→ What you are asked to do
Your answer should consist of every line in the records that holds "Android".

-*-*-

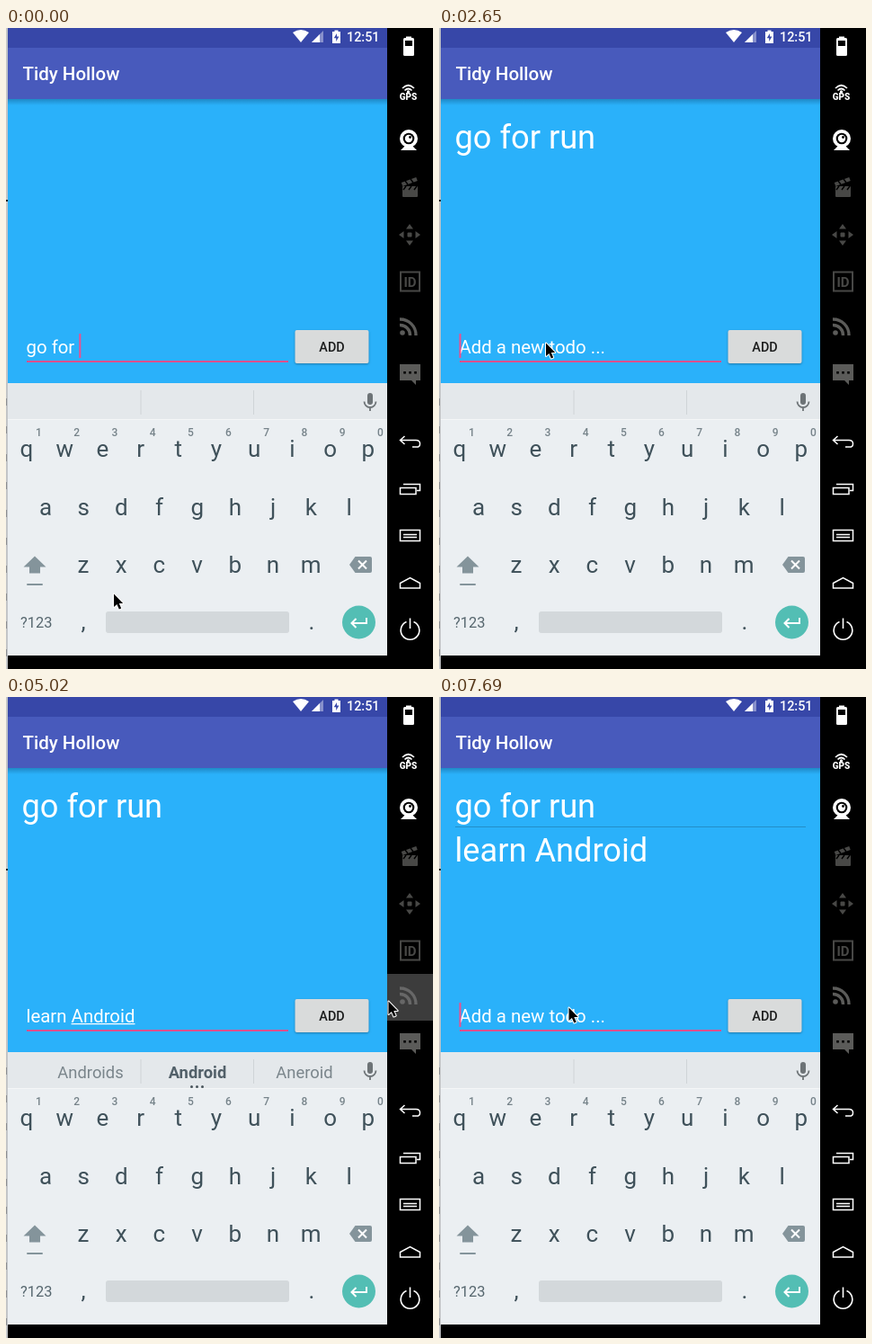
Animation of 475x713 px, one loop 8000 ms. Source, as an HTML page with a canvas:

```html
<!DOCTYPE html>
<html lang="en">
<head>
<meta charset="utf-8">
<title>Todo app</title>
<style>
html, body { margin: 0; width: 475px; height: 713px; overflow: hidden; background: #000; }
canvas { display: block; width: 475px; height: 713px; }
</style>
</head>
<body>
<canvas id="stage"></canvas>
<script>
const LOOP = 8000, TICK = 147.5;
const HINT = 'Add a new todo ...';
const canvas = document.getElementById('stage');
const c = canvas.getContext('2d');
const dpr = window.devicePixelRatio || 1;
canvas.width = 475 * dpr;
canvas.height = 713 * dpr;
c.scale(dpr, dpr);

// Times below are in ticks; an edit also restarts the caret blink.
const edits = [
  [-1, 'go for '], [0.8, 'go for r'], [1.8, 'go for ru'], [2.8, 'go for run'], [11.2, ''],
  [19.8, 'l'], [20.8, 'le'], [21.8, 'lear'], [22.8, 'learn'], [23.8, 'learn '],
  [25.8, 'learn A'], [26.8, 'learn An'], [27.8, 'learn And'], [28.8, 'learn Andro'],
  [29.8, 'learn Android'], [37.8, '']
];
const hints = [
  [0, ''], [2, 'run|ru|rub'], [4, 'runs|run|running'], [12, ''],
  [21, 'let|le|left'], [22, 'leave|lea|learn'], [23, 'learned|learn|learning'], [24, ''],
  [27, 'Any|An|And'], [29, 'Andy|And|Andrew'], [31, 'Androids|Android|Aneroid'], [38, '']
];
const todos = [[12, 'go for run'], [38, 'learn Android']];
const clicks = [11, 37];
const mousePath = [
  [3, 120, 629], [8, 344.5, 352], [12, 344.5, 352], [15, 119, 350], [29, 119, 350],
  [32, 390, 326], [33, 421, 332], [34, 425.5, 338], [36, 345, 350], [37, 345, 351],
  [38, 170, 349], [39, 134, 347], [41, 134, 347], [43, 144.5, 345]
];

const latest = (rows, k) => rows.filter(r => r[0] <= k).pop();

function mouseAt(k) {
  const i = mousePath.findIndex(p => p[0] > k);
  if (i === 0) return mousePath[0].slice(1);
  if (i < 0) return mousePath[mousePath.length - 1].slice(1);
  const [a, ax, ay] = mousePath[i - 1], [b, bx, by] = mousePath[i];
  const u = (k - a) / (b - a);
  return [ax + (bx - ax) * u, ay + (by - ay) * u];
}

function rect(x, y, w, h, color, r = 0) {
  c.fillStyle = color;
  c.beginPath();
  c.roundRect(x, y, w, h, r);
  c.fill();
}
function disc(x, y, r, color) {
  c.fillStyle = color;
  c.beginPath();
  c.arc(x, y, r, 0, 7);
  c.fill();
}
function fill(d, color) { c.fillStyle = color; c.fill(new Path2D(d), 'evenodd'); }
function line(d, color, w = 1.5) {
  c.strokeStyle = color;
  c.lineWidth = w;
  c.stroke(new Path2D(d));
}
function text(s, x, y, size, color, weight = 400, align = 'left') {
  c.font = `${weight} ${size}px Roboto, sans-serif`;
  c.fillStyle = color;
  c.textAlign = align;
  c.fillText(s, x, y);
}

function drawApp() {
  rect(0, 0, 2, 713, '#c3c5c7');
  rect(0, 191, 2, 2, '#222');
  for (let y = 412; y < 700; y += 31) rect(0, y, 1, 8, '#8d8f92');
  rect(2, 0, 422, 395, '#2ab1fa');
  const g = c.createLinearGradient(0, 79, 0, 86);
  g.addColorStop(0, 'rgba(0,30,60,.27)');
  g.addColorStop(1, 'rgba(0,30,60,0)');
  rect(2, 79, 422, 7, g);
  rect(2, 0, 422, 22, '#3747a8');
  rect(2, 22, 422, 57, '#485abc');
  text('Tidy Hollow', 18.5, 58, 20.5, '#fff', 500);

  fill('M319 5Q328 -1 337 5L328 16Z', '#fff');
  fill('M340 16H353V3Z', 'rgba(255,255,255,.4)');
  fill('M340 16H349V7Z', '#fff');
  fill('M363 4H365.5V2.5H369.5V4H372V17H363ZM368 6L364.8 11.2H367.2V15L370.4 9.6H368Z', '#fff');
  text('12:51', 379, 15, 14.4, '#fff', 500);
}

function drawKeyboard() {
  const ink = '#3f515a', soft = '#84949b';
  rect(2, 395, 422, 303, '#ebeff2');
  rect(2, 395, 422, 41, '#e4e8eb');
  rect(2, 435, 422, 1, '#f4f6f7');
  rect(149.5, 403, 1, 27, '#cfd4d7');
  rect(275, 403, 1, 27, '#cfd4d7');
  rect(402, 406, 6, 13, '#6d7376', 3);
  line('M398.500 415.500a6.500 6.500 0 0 0 13 0M405 422V426', '#6d7376', 1.8);

  const row = (keys, x, y) => [...keys].forEach((ch, i) =>
    text(ch, x + i * 42.2, y, 26, ink, 400, 'center'));
  row('qwertyuiop', 23, 477);
  row('asdfghjkl', 44, 542);
  row('zxcvbnm', 86, 606);
  [...'1234567890'].forEach((n, i) => text(n, 36.5 + i * 42.2, 454, 12, '#76838a', 500, 'center'));

  fill('M32 587.500L44.500 599.500H38V606.500H26V599.500H19.500Z', soft);
  rect(23, 618, 18, 2, soft, 1);
  fill('M382 597L388.500 588H405Q407 588 407 590V604Q407 606 405 606H388.500Z', soft);
  line('M392 592.500L401 601.500M401 592.500L392 601.500', '#fff', 2);
  text('?123', 16, 667, 16.4, '#56666e');
  text(',', 86, 669, 26, ink, 400, 'center');
  text('.', 340, 669, 26, ink, 400, 'center');
  rect(111, 649, 204, 24, '#d3d8db', 3);
  disc(392.5, 661, 18.5, '#53beb4');
  line('M401 656V662H385M389.500 657L384.500 662L389.500 667', '#fff', 2);
  rect(2, 698, 422, 15, '#000');
}

function drawSidebar(hover) {
  const dim = '#484846', w = '#fff';
  rect(424, 0, 51, 713, '#000');
  if (hover) rect(424, 308, 51, 52, '#3c3c3c');

  rect(442, 11, 12, 20, w, 1.5);
  rect(445, 9.5, 6, 3, w);
  rect(444, 14, 8, 6, '#000');

  text('GPS', 447.5, 80, 10, w, 900, 'center');
  disc(447.5, 71, 1.7, w);
  line('M443.500 69.500Q447.500 65.500 451.500 69.500M441 67Q447.500 60.500 454 67', w, 1.7);

  disc(448, 123, 10, w);
  disc(448, 123, 6.3, '#000');
  disc(448, 123, 4.2, w);
  disc(449.5, 121.5, 1.4, '#000');
  fill('M444 131H452L457 136H439Z', w);

  rect(441, 176, 17, 12, dim, 1);
  line('M440.500 174L457 168', dim, 4.5);
  line('M444 170L447 174M450 168L453 172M445 176L442 180M451 176L448 180M457 176L454 180', '#000', 1.4);

  fill('M449 218L453 223.500H445ZM449 242L453 236.500H445ZM437 230L442.500 226V234ZM461 230L455.500 226V234Z', dim);
  rect(446.5, 227.5, 5, 5, dim, 1);

  line('M439 271.500H460V292.500H439Z', dim, 2);
  text('ID', 449.5, 287.5, 15, dim, 700, 'center');

  const rss = hover ? '#676767' : '#5b5b59';
  disc(441, 339, 2.8, rss);
  line('M438 330.500A11 11 0 0 1 449.500 342M438 324A17.500 17.500 0 0 1 456 342', rss, 3.4);

  fill('M438 374H461V392H456V397L451 392H438Z', '#5b5b59');
  for (const x of [443.5, 449.5, 455.5]) rect(x - 1.3, 382, 2.6, 2.6, '#000');

  line('M443.500 454L438.500 458.500L443.500 463M439 458.500H456Q460.500 458.500 460.500 462.500T456 466H452', w);
  line('M438.500 511.500H456V518.500H438.500ZM442 507.500H460.500V514.500H457', w);
  line('M438.500 558.500H460.500V570.500H438.500ZM442 563.500H457M442 566.500H457', w);
  line('M438.500 623V617.500L449.500 611.500L460.500 617.500V623Z', w);
  line('M445.500 660.500A10.300 10.300 0 1 0 453.500 660.500M449.500 656.500V668', w, 1.6);
}

function drawButton(k) {
  const age = k - (clicks.filter(t => t <= k).pop() ?? -9);
  const pressed = age < 3;
  c.save();
  c.shadowColor = pressed ? 'rgba(0,0,0,.28)' : 'rgba(0,0,0,.32)';
  c.shadowBlur = (pressed ? 6 : 2.5) * dpr;
  c.shadowOffsetY = (pressed ? 2 : 1) * dpr;
  rect(321.5, 336, 82, 37, pressed ? '#d4d5d5' : '#d9dbdb', 2);
  c.restore();
  if (pressed && age > 0) {
    c.save();
    c.beginPath();
    c.rect(321.5, 336, 82, 37);
    c.clip();
    disc(346, 355, age === 1 ? 8 : 32, `rgba(0,0,0,${age === 1 ? 0.07 : 0.04})`);
    c.restore();
  }
  text('ADD', 362.5, 360, 14.4, '#1b1c1c', 500, 'center');
}

function drawField(k) {
  const [start, value] = latest(edits, k);
  const x = 22.5, pink = '#ee4f8d';
  rect(23, 370, 291, 2, pink);
  text(value || HINT, x, 361.5, 20.4, '#fff');
  const end = x + c.measureText(value).width;
  const word = value.split(' ').pop();
  if (word.length > 1) {
    const width = c.measureText(word).width;
    rect(end - width, 363, width, 1.2, '#fff');
  }
  if (Math.floor((k - start) / 3.39) % 2 === 0) rect(end, 340, 2, 27, pink);
}

function drawHints(k) {
  const [, words] = latest(hints, k);
  if (!words) return;
  words.split('|').forEach((s, i) => text(s, 94 + i * 119, 424, 18.4,
    i === 1 ? '#526069' : '#7a858b', i === 1 ? 700 : 400, 'center'));
  for (const x of [206.5, 212.5, 218.5]) disc(x, 433.5, 1.5, '#48545b');
}

function drawMouse(x, y) {
  c.save();
  c.translate(x, y + 0.5);
  c.lineJoin = 'round';
  const arrow = 'M0 0V14.500L3.400 11.400L5.800 17L8.200 16L5.800 10.500H10.200Z';
  line(arrow, '#fff', 2);
  fill(arrow, '#000');
  c.restore();
}

function draw(ms) {
  const k = Math.floor((ms % LOOP + 8) / TICK);
  const [mx, my] = mouseAt(k);
  drawApp();
  todos.filter(t => t[0] <= k).forEach(([, s], i) => {
    if (i) rect(18, 144, 390, 1, 'rgba(0,0,0,.2)');
    text(s, 17.5, 134 + i * 49, 36.2, '#fff');
  });
  drawField(k);
  drawButton(k);
  drawKeyboard();
  drawHints(k);
  drawSidebar(mx > 424 && my > 308 && my < 360);
  drawMouse(mx, my);
}

const t0 = performance.now();
(function loop() {
  draw(performance.now() - t0);
  requestAnimationFrame(loop);
})();
</script>
</body>
</html>
```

-*-*-

→ Result of this exercise
  [29.8, 'learn Android'], [37.8, '']
  [27, 'Any|An|And'], [29, 'Andy|And|Andrew'], [31, 'Androids|Android|Aneroid'], [38, '']
const todos = [[12, 'go for run'], [38, 'learn Android']];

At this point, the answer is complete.